(Recorded data)

──────────────────────────────

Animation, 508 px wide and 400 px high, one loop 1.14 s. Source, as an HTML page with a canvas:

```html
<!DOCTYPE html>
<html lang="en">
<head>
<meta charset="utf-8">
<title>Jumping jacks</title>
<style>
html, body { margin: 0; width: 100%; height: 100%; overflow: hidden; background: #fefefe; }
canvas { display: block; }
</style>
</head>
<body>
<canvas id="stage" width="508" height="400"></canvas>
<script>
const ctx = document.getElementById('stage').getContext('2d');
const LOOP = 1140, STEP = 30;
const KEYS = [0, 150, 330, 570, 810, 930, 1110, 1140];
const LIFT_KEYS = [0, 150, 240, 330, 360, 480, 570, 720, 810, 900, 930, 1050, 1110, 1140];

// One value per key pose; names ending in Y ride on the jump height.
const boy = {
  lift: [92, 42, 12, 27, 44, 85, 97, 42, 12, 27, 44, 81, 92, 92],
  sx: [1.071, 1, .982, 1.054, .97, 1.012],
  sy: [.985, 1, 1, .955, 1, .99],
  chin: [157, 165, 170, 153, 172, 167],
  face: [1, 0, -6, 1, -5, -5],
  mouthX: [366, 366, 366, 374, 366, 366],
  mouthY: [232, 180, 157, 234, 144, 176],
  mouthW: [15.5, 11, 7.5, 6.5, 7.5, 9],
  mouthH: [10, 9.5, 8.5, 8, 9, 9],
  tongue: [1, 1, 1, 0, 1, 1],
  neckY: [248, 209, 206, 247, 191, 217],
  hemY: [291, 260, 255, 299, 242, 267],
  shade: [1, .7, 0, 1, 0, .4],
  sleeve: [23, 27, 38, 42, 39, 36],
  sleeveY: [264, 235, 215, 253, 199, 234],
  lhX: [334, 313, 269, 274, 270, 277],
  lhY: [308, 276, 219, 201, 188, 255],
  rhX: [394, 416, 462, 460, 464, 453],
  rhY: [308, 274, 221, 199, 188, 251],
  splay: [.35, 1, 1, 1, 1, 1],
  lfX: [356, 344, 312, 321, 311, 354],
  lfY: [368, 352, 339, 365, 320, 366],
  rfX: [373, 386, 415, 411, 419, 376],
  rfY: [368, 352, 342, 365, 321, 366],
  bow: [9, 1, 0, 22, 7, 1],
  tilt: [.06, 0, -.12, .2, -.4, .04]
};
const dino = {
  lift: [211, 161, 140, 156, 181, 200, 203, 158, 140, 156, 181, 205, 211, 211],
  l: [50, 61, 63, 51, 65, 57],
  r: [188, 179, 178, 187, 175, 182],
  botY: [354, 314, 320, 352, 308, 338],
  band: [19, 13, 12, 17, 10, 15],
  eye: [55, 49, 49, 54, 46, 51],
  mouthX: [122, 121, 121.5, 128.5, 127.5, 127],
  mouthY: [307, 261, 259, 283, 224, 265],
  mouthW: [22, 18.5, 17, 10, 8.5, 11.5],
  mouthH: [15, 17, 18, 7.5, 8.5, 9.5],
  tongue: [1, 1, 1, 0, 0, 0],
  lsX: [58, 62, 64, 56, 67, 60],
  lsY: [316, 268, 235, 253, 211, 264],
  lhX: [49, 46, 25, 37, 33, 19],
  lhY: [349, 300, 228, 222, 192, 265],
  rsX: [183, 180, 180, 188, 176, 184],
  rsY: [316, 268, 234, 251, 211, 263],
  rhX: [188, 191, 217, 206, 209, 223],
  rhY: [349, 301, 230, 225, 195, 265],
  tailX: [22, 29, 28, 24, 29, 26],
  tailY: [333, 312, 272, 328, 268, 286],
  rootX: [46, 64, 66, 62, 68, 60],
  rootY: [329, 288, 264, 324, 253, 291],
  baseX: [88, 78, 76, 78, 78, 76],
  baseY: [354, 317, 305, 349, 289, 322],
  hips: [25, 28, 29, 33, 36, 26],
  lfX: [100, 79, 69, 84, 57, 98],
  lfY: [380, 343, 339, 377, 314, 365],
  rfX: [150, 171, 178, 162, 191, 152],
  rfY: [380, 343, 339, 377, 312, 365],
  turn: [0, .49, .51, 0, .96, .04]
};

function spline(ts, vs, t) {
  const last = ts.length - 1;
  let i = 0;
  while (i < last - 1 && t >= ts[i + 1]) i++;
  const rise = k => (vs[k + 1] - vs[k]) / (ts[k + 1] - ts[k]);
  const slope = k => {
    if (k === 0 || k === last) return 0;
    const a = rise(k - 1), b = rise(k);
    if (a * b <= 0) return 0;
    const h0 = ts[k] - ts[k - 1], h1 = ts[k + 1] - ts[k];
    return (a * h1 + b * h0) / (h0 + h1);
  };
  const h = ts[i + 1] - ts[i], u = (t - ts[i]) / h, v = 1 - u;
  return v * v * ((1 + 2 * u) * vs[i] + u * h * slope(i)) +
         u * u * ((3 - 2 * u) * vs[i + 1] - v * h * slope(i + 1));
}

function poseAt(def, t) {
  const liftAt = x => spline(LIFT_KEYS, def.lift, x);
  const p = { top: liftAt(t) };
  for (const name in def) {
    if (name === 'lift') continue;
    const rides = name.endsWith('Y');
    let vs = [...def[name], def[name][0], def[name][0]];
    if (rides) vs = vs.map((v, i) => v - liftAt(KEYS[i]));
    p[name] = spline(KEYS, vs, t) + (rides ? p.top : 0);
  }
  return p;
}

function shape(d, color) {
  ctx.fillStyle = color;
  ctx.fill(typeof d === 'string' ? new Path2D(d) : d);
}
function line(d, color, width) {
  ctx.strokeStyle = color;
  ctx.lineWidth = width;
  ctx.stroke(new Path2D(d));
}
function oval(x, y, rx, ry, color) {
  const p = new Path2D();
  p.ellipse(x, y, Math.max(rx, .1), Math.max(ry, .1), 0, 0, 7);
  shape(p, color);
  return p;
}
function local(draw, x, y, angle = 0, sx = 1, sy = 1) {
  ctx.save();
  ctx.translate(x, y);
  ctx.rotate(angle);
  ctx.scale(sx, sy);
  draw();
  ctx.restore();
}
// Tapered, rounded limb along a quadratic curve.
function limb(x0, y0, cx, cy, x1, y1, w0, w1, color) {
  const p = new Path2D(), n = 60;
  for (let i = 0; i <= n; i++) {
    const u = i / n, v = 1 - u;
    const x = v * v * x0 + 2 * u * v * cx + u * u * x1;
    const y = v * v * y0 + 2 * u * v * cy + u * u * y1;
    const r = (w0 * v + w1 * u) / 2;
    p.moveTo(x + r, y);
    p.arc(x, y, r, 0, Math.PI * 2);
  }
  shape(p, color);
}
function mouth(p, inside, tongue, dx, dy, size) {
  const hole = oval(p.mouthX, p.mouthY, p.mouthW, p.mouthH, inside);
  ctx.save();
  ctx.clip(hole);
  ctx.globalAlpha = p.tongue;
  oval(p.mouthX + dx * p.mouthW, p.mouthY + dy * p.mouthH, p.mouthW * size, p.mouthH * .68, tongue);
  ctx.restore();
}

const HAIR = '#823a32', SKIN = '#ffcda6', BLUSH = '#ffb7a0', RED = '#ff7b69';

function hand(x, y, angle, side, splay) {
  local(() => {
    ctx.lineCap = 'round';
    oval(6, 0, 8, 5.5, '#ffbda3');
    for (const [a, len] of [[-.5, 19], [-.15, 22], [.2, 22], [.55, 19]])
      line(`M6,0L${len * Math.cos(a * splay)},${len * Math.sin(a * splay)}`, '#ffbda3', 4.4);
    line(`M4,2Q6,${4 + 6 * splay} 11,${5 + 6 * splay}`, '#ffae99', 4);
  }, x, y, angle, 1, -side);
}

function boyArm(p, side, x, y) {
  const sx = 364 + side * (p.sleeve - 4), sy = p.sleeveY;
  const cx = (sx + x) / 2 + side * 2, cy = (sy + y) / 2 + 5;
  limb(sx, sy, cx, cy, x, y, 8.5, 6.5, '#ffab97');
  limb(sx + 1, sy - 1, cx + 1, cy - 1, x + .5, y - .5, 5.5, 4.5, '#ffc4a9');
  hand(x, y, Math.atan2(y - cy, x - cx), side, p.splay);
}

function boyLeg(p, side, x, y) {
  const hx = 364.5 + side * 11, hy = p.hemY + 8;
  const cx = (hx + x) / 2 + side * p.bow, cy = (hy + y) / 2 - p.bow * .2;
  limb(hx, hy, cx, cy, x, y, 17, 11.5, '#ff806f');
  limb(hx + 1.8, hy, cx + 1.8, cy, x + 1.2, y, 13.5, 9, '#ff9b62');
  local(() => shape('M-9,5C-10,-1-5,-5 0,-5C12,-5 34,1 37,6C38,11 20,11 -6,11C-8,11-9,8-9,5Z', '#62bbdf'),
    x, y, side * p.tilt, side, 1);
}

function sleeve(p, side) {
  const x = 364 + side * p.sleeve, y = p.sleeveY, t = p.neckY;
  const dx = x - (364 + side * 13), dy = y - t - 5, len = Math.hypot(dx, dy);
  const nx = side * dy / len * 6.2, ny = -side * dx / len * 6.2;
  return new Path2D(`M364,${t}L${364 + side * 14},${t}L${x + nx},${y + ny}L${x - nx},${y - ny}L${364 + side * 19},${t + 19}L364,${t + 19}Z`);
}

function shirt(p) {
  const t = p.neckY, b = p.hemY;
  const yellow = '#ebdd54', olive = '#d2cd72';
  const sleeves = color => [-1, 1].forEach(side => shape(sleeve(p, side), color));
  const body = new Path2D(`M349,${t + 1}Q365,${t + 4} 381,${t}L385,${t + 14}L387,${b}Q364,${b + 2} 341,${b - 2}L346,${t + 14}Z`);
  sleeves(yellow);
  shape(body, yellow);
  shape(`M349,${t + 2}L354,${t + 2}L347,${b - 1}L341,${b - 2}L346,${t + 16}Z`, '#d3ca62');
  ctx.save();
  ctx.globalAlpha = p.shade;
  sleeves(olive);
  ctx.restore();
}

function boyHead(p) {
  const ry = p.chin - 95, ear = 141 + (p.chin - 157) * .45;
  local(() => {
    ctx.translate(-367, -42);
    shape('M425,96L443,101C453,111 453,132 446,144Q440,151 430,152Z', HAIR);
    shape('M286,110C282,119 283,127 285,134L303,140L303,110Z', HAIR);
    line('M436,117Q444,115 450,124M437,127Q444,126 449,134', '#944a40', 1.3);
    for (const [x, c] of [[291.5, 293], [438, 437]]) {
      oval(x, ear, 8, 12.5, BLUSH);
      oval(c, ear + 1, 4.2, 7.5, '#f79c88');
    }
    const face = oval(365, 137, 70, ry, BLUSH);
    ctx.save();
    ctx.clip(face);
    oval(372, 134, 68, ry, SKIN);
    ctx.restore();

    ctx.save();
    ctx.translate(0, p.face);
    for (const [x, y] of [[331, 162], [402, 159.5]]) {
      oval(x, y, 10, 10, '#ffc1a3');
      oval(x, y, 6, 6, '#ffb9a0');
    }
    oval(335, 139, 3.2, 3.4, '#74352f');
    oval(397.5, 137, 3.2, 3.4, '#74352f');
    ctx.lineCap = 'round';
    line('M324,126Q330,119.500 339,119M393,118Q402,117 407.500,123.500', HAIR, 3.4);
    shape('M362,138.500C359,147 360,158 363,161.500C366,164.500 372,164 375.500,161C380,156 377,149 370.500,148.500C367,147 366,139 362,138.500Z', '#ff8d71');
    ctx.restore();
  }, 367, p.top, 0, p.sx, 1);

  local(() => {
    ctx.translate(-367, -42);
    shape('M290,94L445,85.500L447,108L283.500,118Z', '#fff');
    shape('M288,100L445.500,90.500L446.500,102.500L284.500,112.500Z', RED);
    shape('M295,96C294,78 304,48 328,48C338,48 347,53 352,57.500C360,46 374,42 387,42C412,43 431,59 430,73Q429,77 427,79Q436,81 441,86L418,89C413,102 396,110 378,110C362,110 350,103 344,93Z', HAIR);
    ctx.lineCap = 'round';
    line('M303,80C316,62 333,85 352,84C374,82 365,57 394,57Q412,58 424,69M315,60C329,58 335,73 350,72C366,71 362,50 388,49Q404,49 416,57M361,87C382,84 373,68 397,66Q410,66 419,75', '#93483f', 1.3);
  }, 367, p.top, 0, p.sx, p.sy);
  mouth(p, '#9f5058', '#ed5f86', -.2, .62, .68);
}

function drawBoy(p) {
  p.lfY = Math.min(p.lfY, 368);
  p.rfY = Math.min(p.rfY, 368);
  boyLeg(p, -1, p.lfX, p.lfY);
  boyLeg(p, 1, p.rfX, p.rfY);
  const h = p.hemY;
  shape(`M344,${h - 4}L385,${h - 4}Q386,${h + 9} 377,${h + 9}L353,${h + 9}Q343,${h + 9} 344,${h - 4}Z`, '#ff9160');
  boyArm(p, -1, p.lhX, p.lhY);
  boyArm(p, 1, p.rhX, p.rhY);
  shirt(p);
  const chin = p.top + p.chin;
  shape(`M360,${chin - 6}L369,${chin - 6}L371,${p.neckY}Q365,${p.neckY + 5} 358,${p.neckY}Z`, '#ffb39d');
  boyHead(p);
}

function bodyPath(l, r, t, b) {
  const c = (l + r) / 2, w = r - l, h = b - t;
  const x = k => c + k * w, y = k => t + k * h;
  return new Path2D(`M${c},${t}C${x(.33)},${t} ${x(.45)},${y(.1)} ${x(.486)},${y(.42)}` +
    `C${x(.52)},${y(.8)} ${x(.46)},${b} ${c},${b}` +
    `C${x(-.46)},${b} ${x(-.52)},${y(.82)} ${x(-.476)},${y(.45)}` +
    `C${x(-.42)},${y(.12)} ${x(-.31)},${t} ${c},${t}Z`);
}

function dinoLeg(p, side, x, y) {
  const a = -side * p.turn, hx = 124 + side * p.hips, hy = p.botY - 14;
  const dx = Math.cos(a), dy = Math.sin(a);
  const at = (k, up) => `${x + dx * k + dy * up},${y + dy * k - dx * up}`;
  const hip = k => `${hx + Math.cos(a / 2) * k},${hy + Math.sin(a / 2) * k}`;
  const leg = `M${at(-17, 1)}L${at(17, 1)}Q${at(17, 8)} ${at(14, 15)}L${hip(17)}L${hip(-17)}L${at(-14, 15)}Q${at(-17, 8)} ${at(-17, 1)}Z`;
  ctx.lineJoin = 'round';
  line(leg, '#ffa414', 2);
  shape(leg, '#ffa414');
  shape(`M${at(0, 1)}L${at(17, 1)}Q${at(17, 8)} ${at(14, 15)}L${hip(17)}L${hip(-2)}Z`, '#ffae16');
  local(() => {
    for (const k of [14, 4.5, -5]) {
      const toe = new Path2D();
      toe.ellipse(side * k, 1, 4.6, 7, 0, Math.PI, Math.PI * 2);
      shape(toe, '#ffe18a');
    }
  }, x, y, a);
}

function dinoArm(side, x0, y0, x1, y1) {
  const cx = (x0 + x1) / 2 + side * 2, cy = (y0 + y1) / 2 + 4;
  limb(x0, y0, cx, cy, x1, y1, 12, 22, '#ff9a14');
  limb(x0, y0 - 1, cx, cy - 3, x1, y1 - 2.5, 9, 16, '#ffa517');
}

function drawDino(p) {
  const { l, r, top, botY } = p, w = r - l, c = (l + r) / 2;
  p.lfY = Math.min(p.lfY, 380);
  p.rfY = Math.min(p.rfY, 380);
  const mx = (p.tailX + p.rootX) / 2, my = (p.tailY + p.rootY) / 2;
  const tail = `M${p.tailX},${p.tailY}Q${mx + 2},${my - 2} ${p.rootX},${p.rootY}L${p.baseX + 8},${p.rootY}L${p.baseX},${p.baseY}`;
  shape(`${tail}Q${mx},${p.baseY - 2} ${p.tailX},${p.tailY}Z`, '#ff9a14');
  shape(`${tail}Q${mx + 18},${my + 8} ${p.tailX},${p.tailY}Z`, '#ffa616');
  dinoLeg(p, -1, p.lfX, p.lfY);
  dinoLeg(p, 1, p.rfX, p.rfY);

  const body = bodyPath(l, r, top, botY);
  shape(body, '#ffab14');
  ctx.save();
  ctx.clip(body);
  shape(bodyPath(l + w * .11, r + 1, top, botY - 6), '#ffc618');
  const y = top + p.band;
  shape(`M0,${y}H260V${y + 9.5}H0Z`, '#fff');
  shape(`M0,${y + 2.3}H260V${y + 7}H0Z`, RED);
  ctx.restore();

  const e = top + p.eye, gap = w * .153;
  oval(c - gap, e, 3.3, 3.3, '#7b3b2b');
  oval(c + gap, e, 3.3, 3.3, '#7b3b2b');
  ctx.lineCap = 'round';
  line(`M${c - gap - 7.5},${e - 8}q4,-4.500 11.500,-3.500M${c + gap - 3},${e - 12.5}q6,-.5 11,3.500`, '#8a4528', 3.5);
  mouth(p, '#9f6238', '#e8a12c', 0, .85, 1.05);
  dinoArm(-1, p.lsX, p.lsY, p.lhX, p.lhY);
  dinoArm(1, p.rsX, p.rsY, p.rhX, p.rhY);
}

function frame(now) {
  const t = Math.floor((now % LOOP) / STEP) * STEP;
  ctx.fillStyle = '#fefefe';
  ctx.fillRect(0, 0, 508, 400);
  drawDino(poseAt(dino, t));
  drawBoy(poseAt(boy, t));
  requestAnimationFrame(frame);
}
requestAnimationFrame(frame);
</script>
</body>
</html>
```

──────────────────────────────

= Work task =
In the lines above, locate the string "tailX". Copy every line where it occurs.

= Solution to the problem =
  tailX: [22, 29, 28, 24, 29, 26],
  const mx = (p.tailX + p.rootX) / 2, my = (p.tailY + p.rootY) / 2;
  const tail = `M${p.tailX},${p.tailY}Q${mx + 2},${my - 2} ${p.rootX},${p.rootY}L${p.baseX + 8},${p.rootY}L${p.baseX},${p.baseY}`;
  shape(`${tail}Q${mx},${p.baseY - 2} ${p.tailX},${p.tailY}Z`, '#ff9a14');
  shape(`${tail}Q${mx + 18},${my + 8} ${p.tailX},${p.tailY}Z`, '#ffa616');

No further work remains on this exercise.